You may know the origin of coffee, but you may not know that the first coffee tree in China was actually founded in Zhukula village (朱苦拉村), Binchuan County, Dali, Yunnan Province.
Zhu Ku La, a small, insignificant Yi village on the banks of a tributary of the Jinsha River and in a deep valley in the mountains, a place that cannot even be found on a map of China, became the focus of much media attention at home and abroad in the summer of 2008 for its coffee. At the beginning of the 20th century (1892), the French missionary Father Alfred Lietard (Chinese name 田德能, Tian De Neng) preached in Dali Binchuan, but coffee was not yet available in China. In order to be able to drink coffee, he planted coffee trees near the church in the village of Zhuhulla, and taught the local villagers to grow and drink coffee. At present, there are still 24 centuries-old coffee trees in the village.
The most conspicuous building in the village of Jubilee is the Catholic Church, which is more than 100 years old. Although no one in the village now practices Christianity anymore, and the church has been remodeled several times, it has been preserved.
Ruins of the Catholic Church in Zhukula village
The coffee plantage behind the Church
If you want to visit the village of Zhukula, it takes 2 hours to drive from Dali to Pingchuan Town, Binchuan County (宾川县平川镇), and after more than 3 hours of driving, you will reach Luo Xi Village (罗西村), where Zhuhulla Village Committee is located.
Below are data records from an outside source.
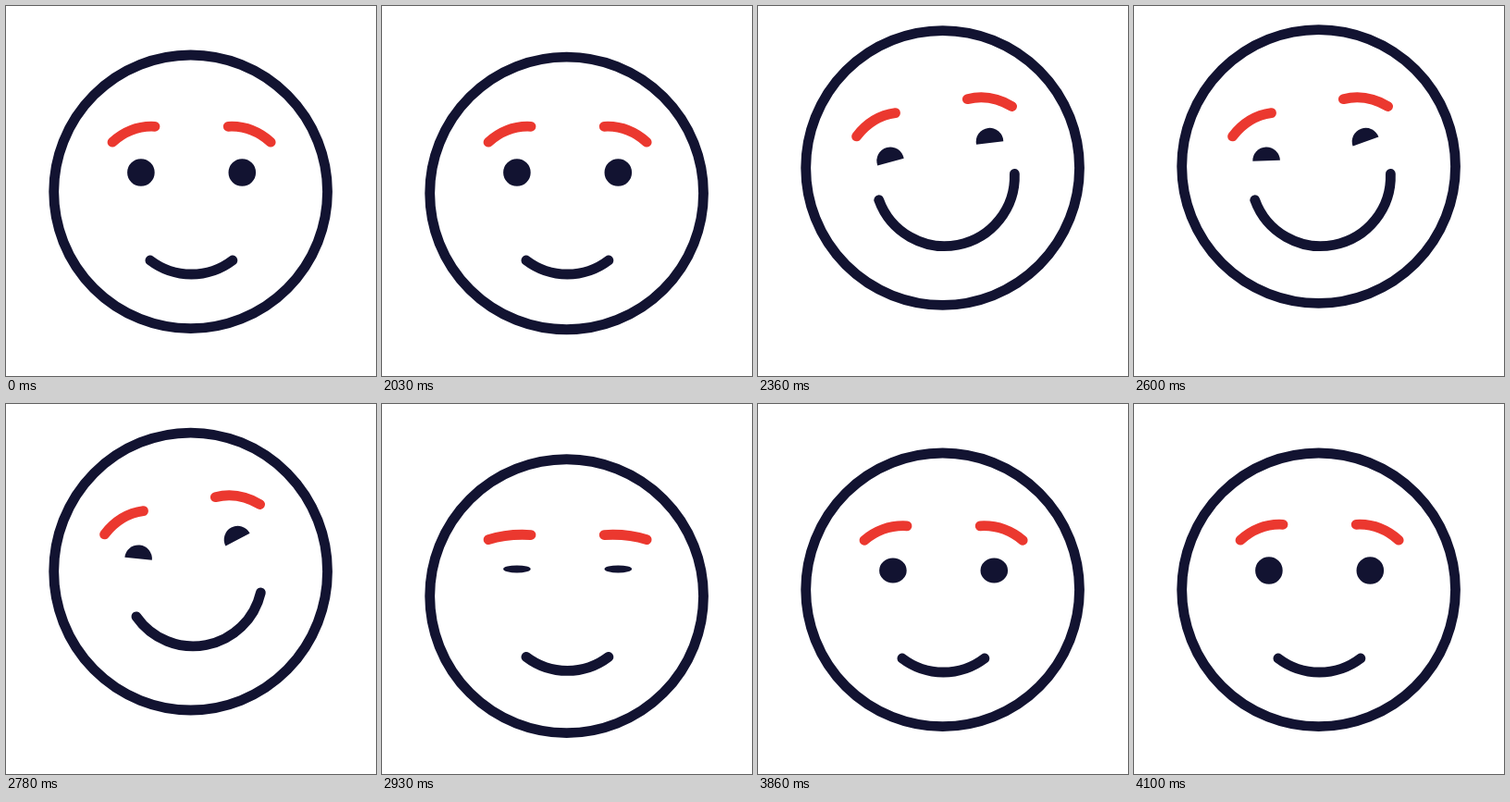
These frames come from a looping animation (400 by 400 pixels, 5.18 s). An HTML page:

```html
<!DOCTYPE html>
<html lang="en">
<head>
<meta charset="utf-8">
<title>Smile</title>
<style>
  html, body { margin: 0; width: 100%; height: 100%; overflow: hidden; background: #fff; }
  svg { display: block; width: 100vw; height: 100vh; }
  .line { fill: none; stroke: #121331; stroke-width: 10.8; stroke-linecap: round; }
  .brow { stroke: #eb382f; }
  .eye { fill: #121331; }
</style>
</head>
<body>
<svg viewBox="0 0 400 400">
  <ellipse id="face" class="line" cx="199.6" rx="147.9"/>
  <g id="features">
    <g transform="translate(200.6 0)">
      <path class="line brow"/><path class="eye"/>
    </g>
    <g transform="translate(200.6 0) scale(-1 1)">
      <path class="line brow"/><path class="eye"/>
    </g>
    <path id="mouth" class="line"/>
  </g>
</svg>
<script>
const LOOP = 5180, TICK = 30, HOP_START = 2030, BLINK_START = 3830;
const FACE_TOP = 53, FACE_BOTTOM = 348.7;

const $ = selector => document.querySelector(selector);
const $$ = selector => document.querySelectorAll(selector);
const mix = (a, b, p) => a + (b - a) * p;
const rad = degrees => degrees * Math.PI / 180;
const ease = p => (1 - Math.cos(Math.PI * p)) / 2;

// Eased step from 0 to 1, and a plateau that rises and falls again.
const ramp = (t, from, to) => ease(Math.min(1, Math.max(0, (t - from) / (to - from))));
const hold = (t, up, top, down, end) => ramp(t, up, top) - ramp(t, down, end);

const blinkAt = t => hold(t, 0, 4.5, 4.5, 9);

// Crouch, leap, land, rebound.
const hop = t =>
  7 * ramp(t, -1.5, 2.5) - 34.4 * hold(t, 2.5, 12, 23.1, 30.4)
  - 9.4 * ramp(t, 30.4, 36) + 2.4 * ramp(t, 36, 40);

// Arc around a vertical axis, spreading to both sides of "middle" (degrees).
function arc(x, y, r, middle, half) {
  const at = a => `${x + r * Math.cos(rad(a))} ${y + r * Math.sin(rad(a))}`;
  return `M${at(middle - half)}A${r} ${r} 0 0 1 ${at(middle)}A${r} ${r} 0 0 1 ${at(middle + half)}`;
}

function drawFace(t) {
  // The leading edge moves first, so the face stretches along its path.
  const top = FACE_TOP + hop(t);
  const bottom = FACE_BOTTOM + hop(t < 18 ? t - 0.5 : t + 0.7);
  $('#face').setAttribute('cy', (top + bottom) / 2);
  $('#face').setAttribute('ry', (bottom - top) / 2);
}

function drawEyes(t, blink) {
  const drop = 13.2 * blink;
  const brow = `M-85.6 ${147.2 + blink}Q-65 ${128.8 + drop} -39.6 ${130.3 + drop}`;
  $$('.brow').forEach(el => el.setAttribute('d', brow));

  const lid = 180 - 90 * hold(t, 4, 12.3, 25, 29);
  const tilt = -4 * ramp(t, 4, 11) + 21 * ramp(t, 11, 25) - 17 * ramp(t, 25, 30);
  const eye = arc(0, 0, 14.8, -90, lid) + 'Z';
  const pose = `translate(-54.7 180) scale(1 ${1 - 0.75 * blink}) rotate(${tilt})`;
  $$('.eye').forEach(el => {
    el.setAttribute('d', eye);
    el.setAttribute('transform', pose);
  });
}

function drawMouth(t) {
  const smile = hold(t, 2, 11, 21.7, 30);
  $('#mouth').setAttribute('d', arc(200.4,
    mix(216.5, 207.5, smile), mix(73.5, 75.6, smile), 90, mix(37.3, 81, smile)));
}

function draw(ms) {
  const t = Math.floor((ms - HOP_START) / TICK);
  const late = Math.floor((ms - BLINK_START) / TICK);
  const shift = -23.3 * hold(t, 2, 11, 25, 31);
  const turn = -10.9 * hold(t, 2, 11, 25, 30);
  $('#features').setAttribute('transform', `translate(0 ${shift}) rotate(${turn} 200 200)`);
  drawFace(t);
  drawEyes(t, blinkAt(t) + blinkAt(t - 25) + blinkAt(late));
  drawMouth(t);
}

const start = performance.now();
function frame() {
  draw((performance.now() - start) % LOOP);
  requestAnimationFrame(frame);
}
frame();
</script>
</body>
</html>
```
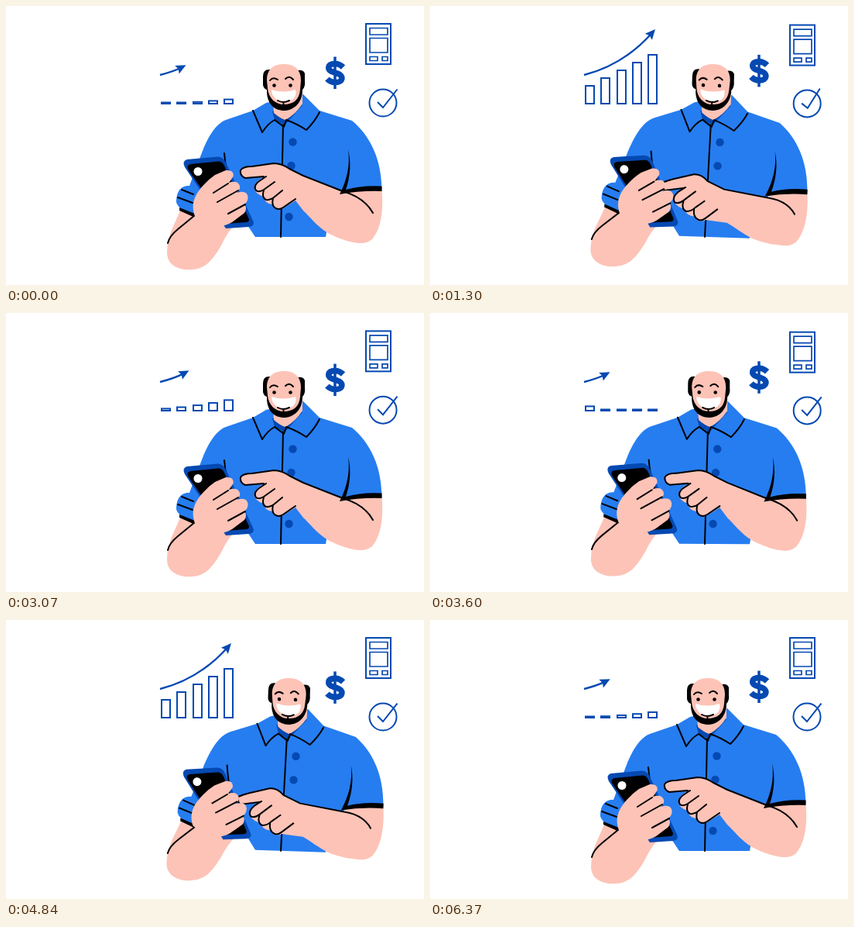
An HTML page for the animation above (6400 ms loop, 540 by 360 pixels).

```html
<!DOCTYPE html>
<html lang="en">
<head>
<meta charset="utf-8">
<title>Man using a phone</title>
<style>
html, body { margin: 0; width: 100%; height: 100%; overflow: hidden; background: #fff; }
svg { display: block; width: 100vw; height: 100vh; }
.shirt { fill: #267df0; }
.navy { fill: #0549b2; }
.skin { fill: #fdc3b7; }
.line { fill: none; stroke: #000; stroke-width: 2; stroke-linecap: round; stroke-linejoin: round; }
.icon { fill: none; stroke: #0549b2; stroke-width: 2; }
</style>
</head>
<body>
<svg viewBox="0 0 540 360">
  <g id="chart" class="icon">
    <path id="curve" stroke-width="2.400"/>
    <path id="arrowhead" class="navy" stroke="none" d="M0 0L-13 -6L-11 0L-13 6Z"/>
  </g>

  <g id="page" class="icon">
    <rect x="465" y="23" width="32" height="52"/>
    <path d="M470 28.500h23v8.500h-23zM470 41.500h23v18.500h-23zM470 65.500h10v5h-10zM486 65.500h7v5h-7z" stroke-width="1.700"/>
  </g>
  <g id="dollar" class="icon">
    <path stroke-width="7.600" d="M435.500 79Q431 74.500 425 74.500C414.500 74.500 414.500 83 422 85L428 87C436.500 89.500 436 98.500 425.500 98.500Q419 98.500 415 94"/>
    <path stroke-width="3.500" d="M425 65.500V107"/>
  </g>
  <g id="check" class="icon">
    <circle cx="487" cy="125" r="17.500"/>
    <path id="tick" d="M480 124L487 131L505.500 107.500"/>
  </g>

  <g id="body">
    <path class="shirt" d="M319 135L284 147C268 153 257 177 249 200L237 232C225 231 220 241 220 253Q222 263 246 271L300 265L322 298H413L418 270L437 241L485.500 237C485 198 471 168 447 148L405 135L384 114L336 125Z"/>
    <path class="line" d="M282 190Q283 202 285 212M358 152L355 298" />
    <g class="navy">
      <circle cx="370.500" cy="175.500" r="5.200"/><circle cx="368.500" cy="206" r="5.200"/><circle cx="365.500" cy="272" r="5.200"/>
      <path d="M344 136L347 147L360 154L383 128L376 126Z"/>
    </g>
    <path class="skin" d="M345 125L346 138Q354 145 361 147Q374 140 383 126V112Z"/>
    <path class="line" d="M319 135L331 163Q338 152 347 147L359 156L362 147Q376 152 388 160Q399 149 405 137"/>

    <path d="M341 82Q332 81 332 91V102Q333 107 337 108V112C338 126 346 135 360 135C374 134 383 123 383 108Q387 104 386 96V87Q384 82 377 83Z"/>
    <path class="skin" d="M337 96C337 81 346 75 359 75C373 75 381 82 381 96L380 108C379 121 371 127 359 127C348 127 339 119 338 106Z"/>
    <path fill="#fff" d="M343 108Q358 113 374 108Q376 116 370 121Q361 125 350 121Q343 116 343 108Z"/>
    <path class="line" stroke-width="1.600" d="M341 96Q345 91 351 95M361 94Q366 89 371 95M351 122Q358 126 366 122M358.500 124V129"/>
    <circle cx="346.500" cy="102.500" r="2.300"/><circle cx="367.500" cy="102.500" r="2.300"/>

    <path class="line" d="M227 237L242 243M222 247L241 254"/>
    <path class="skin" d="M225 264L246 269L298 279Q288 290 282 301Q273 320 262 331Q250 342 230 340Q208 336 208 318Q208 300 218 280Z"/>
    <path d="M224 260L244 268L242 272L224 264Z"/>
    <path class="line" d="M209 306Q211 297 222 288L244 270"/>

    <g id="phone">
      <path class="navy" d="M234 198L273 194.500Q280 194 284 202L319 277Q322 284 314 285L284 287L231 208Q227 200 234 198Z"/>
      <path d="M239 204L274 200.500Q279 200 282 206L313 273Q316 278 310 279L284 281L236 212Q232 205 239 204Z"/>
      <circle cx="248" cy="213.500" r="5.500" fill="#fff"/>
    </g>

    <path class="skin" d="M436 240L485.500 237C488 265 484 288 473 301C464 309 450 306 437 302Z"/>
    <path id="arm" class="skin"/>
    <path id="armLines" class="line"/>
    <path d="M442 185Q446 214 431 243Q458 238 485.500 239V232.500Q460 231 439 237Q448 210 442 185Z"/>

    <g id="grip">
      <path class="skin" d="M244 271C240 261 241 250 248 240Q258 226 270 218L284 212Q295 211 293.500 220L288 228Q299 224 302 232Q303 237 298 241Q311 237 312.500 246Q313 252 308 256Q312 261 308 267L292 279Q270 292 244 271Z"/>
      <path class="line" d="M268 241L287 229M273 253L300 238M287 268L309 256"/>
    </g>
  </g>
</svg>
<script>
const CYCLE = 3200;
const START = [199, 89], BEND = [250, 76], END = [291, 30];

// The pointing arm, raised and pressing; both poses share one path structure.
const ARM = {
  up: 'M452 247L473 268L469 303C456 308 434 303 416 293C401 284 393 272 384 264L374 251L358 261Q347 265 344 256Q334 255 333 246Q320 242 321 232Q324 225 333 221L309 222Q302 219 303 212Q306 207 318 207L346 203Q356 203 366 210L384 219L437 241Z',
  down: 'M452 249L471 266L469 303C456 308 434 305 416 298C403 292 393 284 383 279L364 277L356 276Q345 281 341 272Q331 272 327 263Q313 259 313 249Q315 242 325 236L301 240Q296 236 298 230Q304 227 311 225L338 218Q348 217 356 226L378 236L437 246Z'
};
const ARM_LINES = {
  up: 'M333 220L309 222Q302 219 303 212Q306 207 318 207L346 203Q356 203 366 210L384 219L435 239Q463 247 474 267M336 220L327 226Q319 232 323 238Q327 241 333 237L347 227M333 238Q330 247 336 250Q341 251 346 247L357 238M345 248Q343 257 347 260Q352 264 358 260L374 249',
  down: 'M325 236L301 240Q296 236 298 230Q304 227 311 225L338 218Q348 217 356 226L378 236L435 245Q460 248 470 265M328 235L319 241Q310 249 315 255Q320 257 326 252L341 240M326 253Q323 263 330 266Q336 266 341 261L353 252M340 263Q339 272 344 275Q349 279 355 274L370 262'
};

const el = id => document.getElementById(id);
const mix = (a, b, t) => a + (b - a) * t;
const mixPoint = (p, q, t) => [mix(p[0], q[0], t), mix(p[1], q[1], t)];

function mixPath({ up, down }, t) {
  const targets = down.match(/\d+/g);
  let i = 0;
  return up.replace(/\d+/g, n => mix(+n, +targets[i++], t).toFixed(2));
}

// Sine ease from 0 to 1 between two times.
function ease(t, from, to) {
  const p = Math.min(1, Math.max(0, (t - from) / (to - from)));
  return (1 - Math.cos(p * Math.PI)) / 2;
}
const shift = (id, x, y) => el(id).setAttribute('transform', `translate(${x} ${y})`);

const bars = Array.from({ length: 5 }, (_, i) => {
  const bar = document.createElementNS('http://www.w3.org/2000/svg', 'rect');
  bar.setAttribute('x', Math.round(201 + i * 20.25));
  bar.setAttribute('width', 11);
  el('chart').append(bar);
  return bar;
});

function drawBars(t) {
  bars.forEach((bar, i) => {
    const grow = 273 + i * 120, shrink = 2210 + i * 25;
    // The end of the shrink runs on into the next cycle.
    const amount = t < 273
      ? 1 - ease(t + CYCLE, shrink, shrink + 1100)
      : ease(t, grow, grow + 390) - ease(t, shrink, shrink + 1100);
    const height = Math.max(1.5, (23 + i * 10) * amount);
    bar.setAttribute('height', height);
    bar.setAttribute('y', 126 - height);
  });
}

function drawArrow(t) {
  const part = mix(.34, 1, ease(t, 400, 1170) - ease(t, 2400, 3200));
  const bend = mixPoint(START, BEND, part);
  const tip = mixPoint(bend, mixPoint(BEND, END, part), part);
  const angle = Math.atan2(tip[1] - bend[1], tip[0] - bend[0]);
  const neck = [tip[0] - 7 * Math.cos(angle), tip[1] - 7 * Math.sin(angle)];
  el('curve').setAttribute('d', `M${START}Q${bend} ${neck}`);
  el('arrowhead').setAttribute('transform', `translate(${tip}) rotate(${angle * 180 / Math.PI})`);
}

function draw(time) {
  const t = time % CYCLE;
  drawBars(t);
  drawArrow(t);

  const beat = t % 1600;
  const bob = ease(beat, 0, 900) - ease(beat, 900, 1600);
  const nudge = ease(t, 1080, 1280) - ease(t, 1340, 1560);
  shift('page', 0, bob * 4);
  shift('check', .5 * bob, bob * 2.3);
  el('tick').setAttribute('transform', `rotate(${-6 * nudge} 487 125)`);
  shift('dollar', 0, -7 * ease(t, 0, 850) + 8 * ease(t, 850, 1700) - ease(t, 2330, 3200));

  const lean = ease(t, 230, 830) - ease(t, 2270, 2870);
  el('body').setAttribute('transform', `rotate(${1.9 * lean} 360 298)`);
  const press = ease(t, 640, 1280) - ease(t, 2380, 2900);
  el('arm').setAttribute('d', mixPath(ARM, press));
  el('armLines').setAttribute('d', mixPath(ARM_LINES, press));
  const slide = lean * (1 - nudge);
  shift('phone', -4 * slide, nudge - slide);
  shift('grip', -3.5 * slide, -1.5 * slide);
}

const begin = performance.now();
function tick() {
  draw(performance.now() - begin);
  requestAnimationFrame(tick);
}
tick();
</script>
</body>
</html>
```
If you want to see the oldest coffee forest in China, you still have to walk 2 hours (10 km) up the mountain to reach the village of Zhukula.
Coffee is not as common in China as it is in the West, and in such a remote mountain village, it is actually coffee that the village people use to entertain their guests. Influenced by the missionaries, the villagers of Zhukula developed the habit of drinking coffee. When the coffee was ripe, the villagers picked the coffee beans, dried them in the sun and mortar and peeled off the skin; roasted the coffee beans in chicken oil or lard in a large iron pot where the rice was cooked; then ground the coffee into powder by grinding the flour with a stone, then wrapped a few spoonfuls of coffee powder in a coarse white gauze for reserve; then put water in a small teapot, put it on a tripod in the fire and boiled it, then threw in the gauze covered with coffee powder, stirred it constantly with a small spoon, and took out the gauze and the coffee was ready.
Every morning gets up, a few walnuts, a bowl of homemade coffee, became a simple breakfast for the villagers. Here, drinking coffee is just a habit of life, not about romantic, just as other Chinese people like to drink tea.
Local Yi villagers are picking coffee beans
The villagers are making coffee
The varieties of Zhukula coffee beans are world-renowned for their excellent old varieties of Typica and Bourbon. But over the years, the village has been unable to care for the local coffee forest, which is China's oldest coffee forest, endangered by disease for a variety of reasons. Then the local government and coffee companies decided to protect this forest and support the development of the local coffee industry. They protected the original coffee forest and contracted the villagers to invest in its development. Technicians were sent to the village of Zhukula to give guidance on the development of coffee processing, and villagers were asked to protect ancient coffee trees.
Now, the coffee industry in Zhukula has ushered in a new period of prosperity. With the brand of Zhukula Coffee as the core, the village has increased acreage devoted to bean-growing to 667 hectares. This growth has created more than 30,000 jobs and brought in larger amounts of money as the coffee is exported.
Binchuan local Coffee Brand – Zhukula 朱苦拉